%1032%right%Before she started working at the Bakken Library and Museum of Electricity and Life in Minneapolis, Beth Murphy '88 didn't have much appreciation for the link between electricity and life. But, after all, with heart, brain and nerves all electrically powered, life simply wouldn't be possible without that electrical charge.
Murphy, who majored in physics at Colby and went on to earn a Ph.D. at the University of Rochester and to teach at Gustavus Adolphus and Carthage colleges and Hamline University, didn't initially see how tightly those physics principles were woven into her daily life. Take, for example, static electricity,one of the ways electricity and magnetism interact. Come to find out, it's more than just a winter clothing issue.
"Static electricity was hard for me to get excited about," said Murphy. When she studied static electricity in school, conditions were temperamental, she said, and even when conditions were right and results were predictable, Murphy didn't always see the point. "A lot of time," she said, "the experiments didn't seem very relevant."
But in 1999 she became the director of education and exhibits at the Bakken, and since then she has developed a new enthusiasm for static electricity and other things electrical. Did you know, she asked, that the ancient Greeks first discovered static electricity by noticing that lint clung to rubbed amber? That every time you use a photocopier you're using static electricity to attract the toner to the paper?
Murphy rattles off these facts and seems almost as excited as Ben Franklin must have been when he quit his printing job to spend more time tinkering with static electricity, making electric bells, carousels, wands, and even a tiny working cannon, all of which were recently on display at the museum. Sometimes she might even get as excited as her Colby professor, the late Roger Metz, who first showed her the magic of physics.
"Whenever he solved a physics problem," Murphy said, "he always looked like the kid who got the truck he always wanted for Christmas. There was a sparkle in his eye and this piece of hair that always stuck up in back. He was so happy and excited about what he was talking about, and that really rubbed off on me."
Now she gets to pass that same feeling along to the kids who come to the Bakken for workshops and science camps. Some who have gone through Murphy's programs have already embarked on careers in science.

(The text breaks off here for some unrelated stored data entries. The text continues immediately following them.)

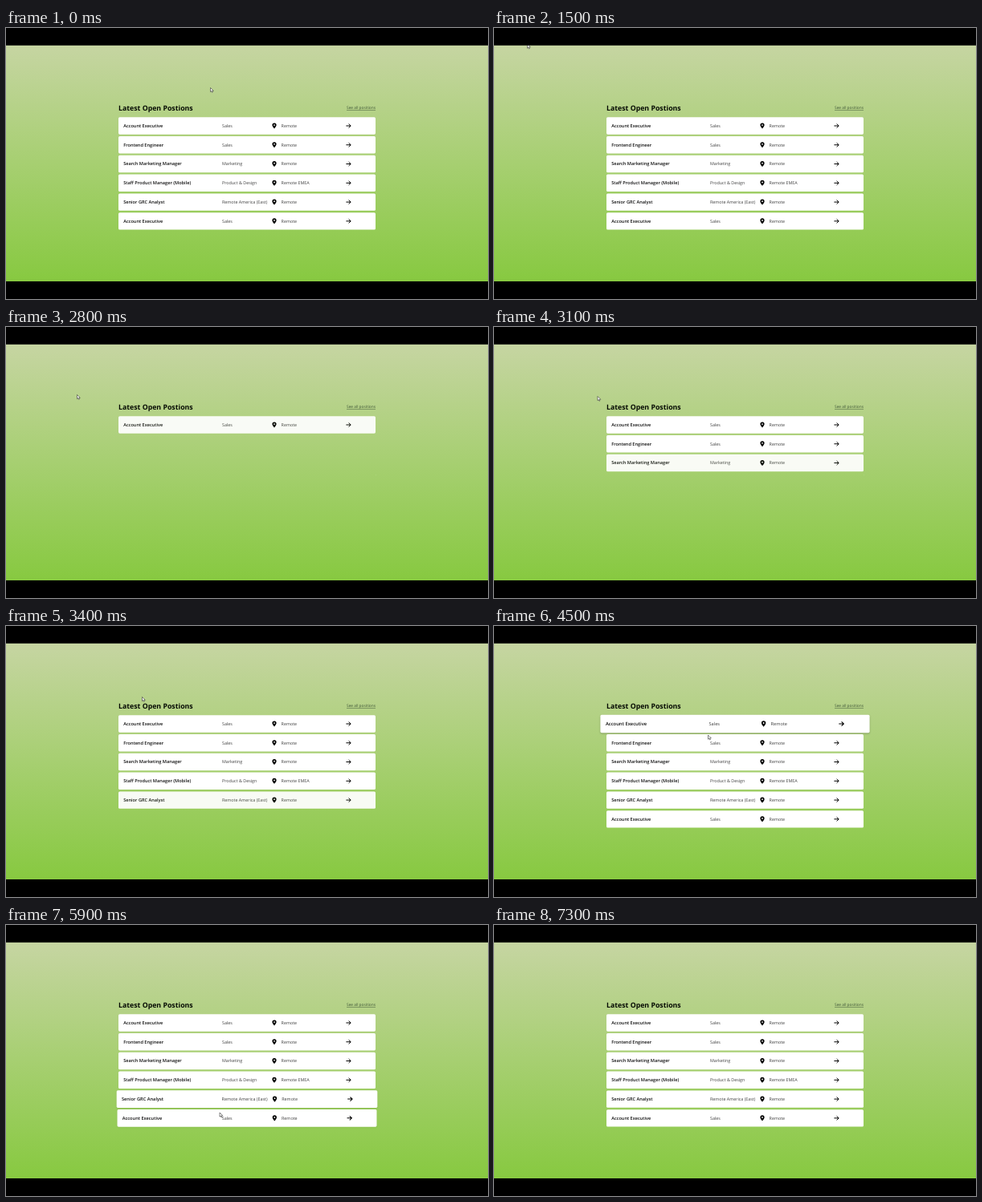
Write an HTML page that moves like this. It is 600 px wide and 338 px high and loops after 7400 ms.

```html
<!DOCTYPE html>
<html lang="en">
<head>
<meta charset="utf-8">
<title>Open positions</title>
<style>
  html, body { margin: 0; width: 100%; height: 100%; overflow: hidden; background: #000; }
  svg { display: block; width: 600px; height: 338px; }
  text { font-family: "Open Sans", "Noto Sans", sans-serif; text-rendering: geometricPrecision; }
  .title { font-size: 8.78px; font-weight: 700; fill: #050a02; }
  .link { font-size: 4.8px; fill: #3c5236; text-decoration: underline; }
  .role { font-size: 5.6px; font-weight: 600; fill: #101010; }
  .info { font-size: 5.36px; fill: #404040; }
</style>
</head>
<body>
<svg viewBox="0 0 600 338">
  <defs>
    <linearGradient id="sky" x1="0" y1="0" x2="0" y2="1">
      <stop offset="0" stop-color="#c6d5a2"/>
      <stop offset="1" stop-color="#87c940"/>
    </linearGradient>
    <g id="pin">
      <path d="M0 3.5C-1.5 1.7-2.6 .5-2.6-.9a2.6 2.6 0 0 1 5.2 0C2.6 .5 1.5 1.7 0 3.5Z"/>
      <circle cy="-.9" r=".9" fill="#fff"/>
    </g>
    <path id="arrow" d="M-3 0H2.7M.2-2.5 2.8 0 .2 2.5" fill="none" stroke="#000" stroke-width="1"/>
  </defs>
  <rect y="21" width="600" height="296" fill="url(#sky)"/>
  <text class="title" x="140" y="103.2">Latest Open Postions</text>
  <text class="link" x="460" y="101.3" text-anchor="end">See all positions</text>
  <g id="list"></g>
  <path id="cursor" d="M0 0V5.2L1.2 4.1 2 5.9 2.9 5.5 2.1 3.8H3.8Z" fill="#fff" stroke="#333" stroke-width=".6"/>
  <path d="M0 0H600V21.8H0ZM0 316.1H600V338H0Z"/>
</svg>
<script>
const LOOP = 7400, STEP = 100;
const TOP = 122, PITCH = 23.77, HALF = 10.7;
const RELOAD = 2660, STAGGER = 150, FADE = 150;
const HOVER = 150, GROW = 0.05, LAG = 20;
const CURSOR_GONE = 6400;

const jobs = [
  ["Account Executive", "Sales", "Remote"],
  ["Frontend Engineer", "Sales", "Remote"],
  ["Search Marketing Manager", "Marketing", "Remote"],
  ["Staff Product Manager (Mobile)", "Product & Design", "Remote EMEA"],
  ["Senior GRC Analyst", "Remote America (East)", "Remote"],
  ["Account Executive", "Sales", "Remote"]
];

// time, x, y of the pointer tip; it waits behind the top bar while the page reloads
const path = [
  [0, 254.5, 74.5], [700, 254.5, 74.5], [1500, 41.5, 20], [1600, 39, 10],
  [2100, 36, 12], [2300, 37, 42], [2800, 88.5, 84.5], [3400, 169.5, 88.5],
  [3900, 250, 112], [4400, 264, 128], [4500, 266.5, 136], [5900, 266, 234],
  [6030, 266, 248], [6290, 260, 80], [LOOP, 260, 80]
];

const clamp = v => Math.max(0, Math.min(1, v));

// cubic-bezier(.4, 0, .2, 1)
function ease(p) {
  if (p <= 0 || p >= 1) return clamp(p);
  let lo = 0, hi = 1, u;
  for (let k = 0; k < 18; k++) {
    u = (lo + hi) / 2;
    const x = 1.2 * u * (1 - u) ** 2 + 0.6 * u * u * (1 - u) + u ** 3;
    if (x < p) lo = u; else hi = u;
  }
  return 3 * u * u * (1 - u) + u ** 3;
}

function pointAt(t) {
  const k = Math.max(1, path.findIndex(p => p[0] >= t));
  const [t0, x0, y0] = path[k - 1], [t1, x1, y1] = path[k];
  const p = (t - t0) / (t1 - t0);
  return [x0 + (x1 - x0) * p, y0 + (y1 - y0) * p];
}

// Spans of time in which the pointer is over row i
function hoverSpans(i) {
  const spans = [];
  let inside = false;
  for (let t = 0; t < LOOP; t += 2) {
    const [x, y] = pointAt(t);
    const over = Math.abs(x - 300) < 160 && Math.abs(y - TOP - i * PITCH) < HALF;
    if (over && !inside) spans.push([t + LAG, LOOP]);
    if (!over && inside) spans[spans.length - 1][1] = t + LAG;
    inside = over;
  }
  return spans;
}

function lift([enter, leave], t) {
  const grown = ease((Math.min(t, leave) - enter) / HOVER);
  return grown * (1 - ease((t - leave) / HOVER));
}

const label = (cls, x, s) =>
  `<text class="${cls}" x="${x}" y="1.95">${s.replace("&", "&amp;")}</text>`;

const list = document.getElementById("list");
const cursor = document.getElementById("cursor");
list.innerHTML = jobs.map(([role, team, place]) => `<g>
  <rect x="-160" y="${-HALF}" width="320" height="${2 * HALF}" rx="1.6" fill="#fff"/>
  ${label("role", -153.8, role)}${label("info", -31, team)}${label("info", 42.6, place)}
  <use href="#pin" x="34"/><use href="#arrow" x="126.4"/></g>`).join("");
const rows = [...list.children];
const spans = jobs.map((_, i) => hoverSpans(i));

function draw(t) {
  rows.forEach((row, i) => {
    const h = Math.max(0, ...spans[i].map(s => lift(s, t)));
    row.setAttribute("transform", `translate(300 ${TOP + i * PITCH}) scale(${1 + GROW * h})`);
    row.style.filter = h > 0.001 ? `drop-shadow(0 1px 1.2px rgba(0,0,0,${0.25 * h}))` : "none";
    row.style.opacity = t < RELOAD ? 1 : clamp((t - RELOAD - i * STAGGER) / FADE);
  });
  const [x, y] = pointAt(t);
  cursor.setAttribute("transform", `translate(${x} ${y})`);
  cursor.style.display = t < CURSOR_GONE ? "" : "none";
}

const start = performance.now();
function tick() {
  const t = (performance.now() - start) % LOOP;
  draw(Math.floor(t / STEP) * STEP);
  requestAnimationFrame(tick);
}
tick();
</script>
</body>
</html>
```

And that's just what Earl Bakken had in mind when he bought this house and filled it with the old electrical devices he'd been collecting.
Bakken was an electrical engineer who went from fixing broken medical devices in his garage to building the first-ever portable (i.e., cordless) pacemaker and founding the medical device
Now his old curiosities are housed in an expanded 15-room Tudor mansion on Lake Calhoun in Minneapolis, where kids can come and play the theremin (source of the strange sounds in the Beach Boys "Good Vibrations"), look at magnetic hairbrushes and socks of yesteryear, and watch electric eels swim by, looking for something to shock.
It's not exactly where Murphy thought she'd find herself when she showed up in Waterville, ready to dive into math or business or accounting. Those plans were something Metz changed.
"I did well in physics," Murphy remembered, "and he convinced me I should take a second semester. Then he talked to me about majoring in physics, and I said to him, 'Well, I don't want to be a physicist.' He said, 'You don't have to be. You can major in physics and be anything you want. Physics will teach you how to think.'
"And I bought it."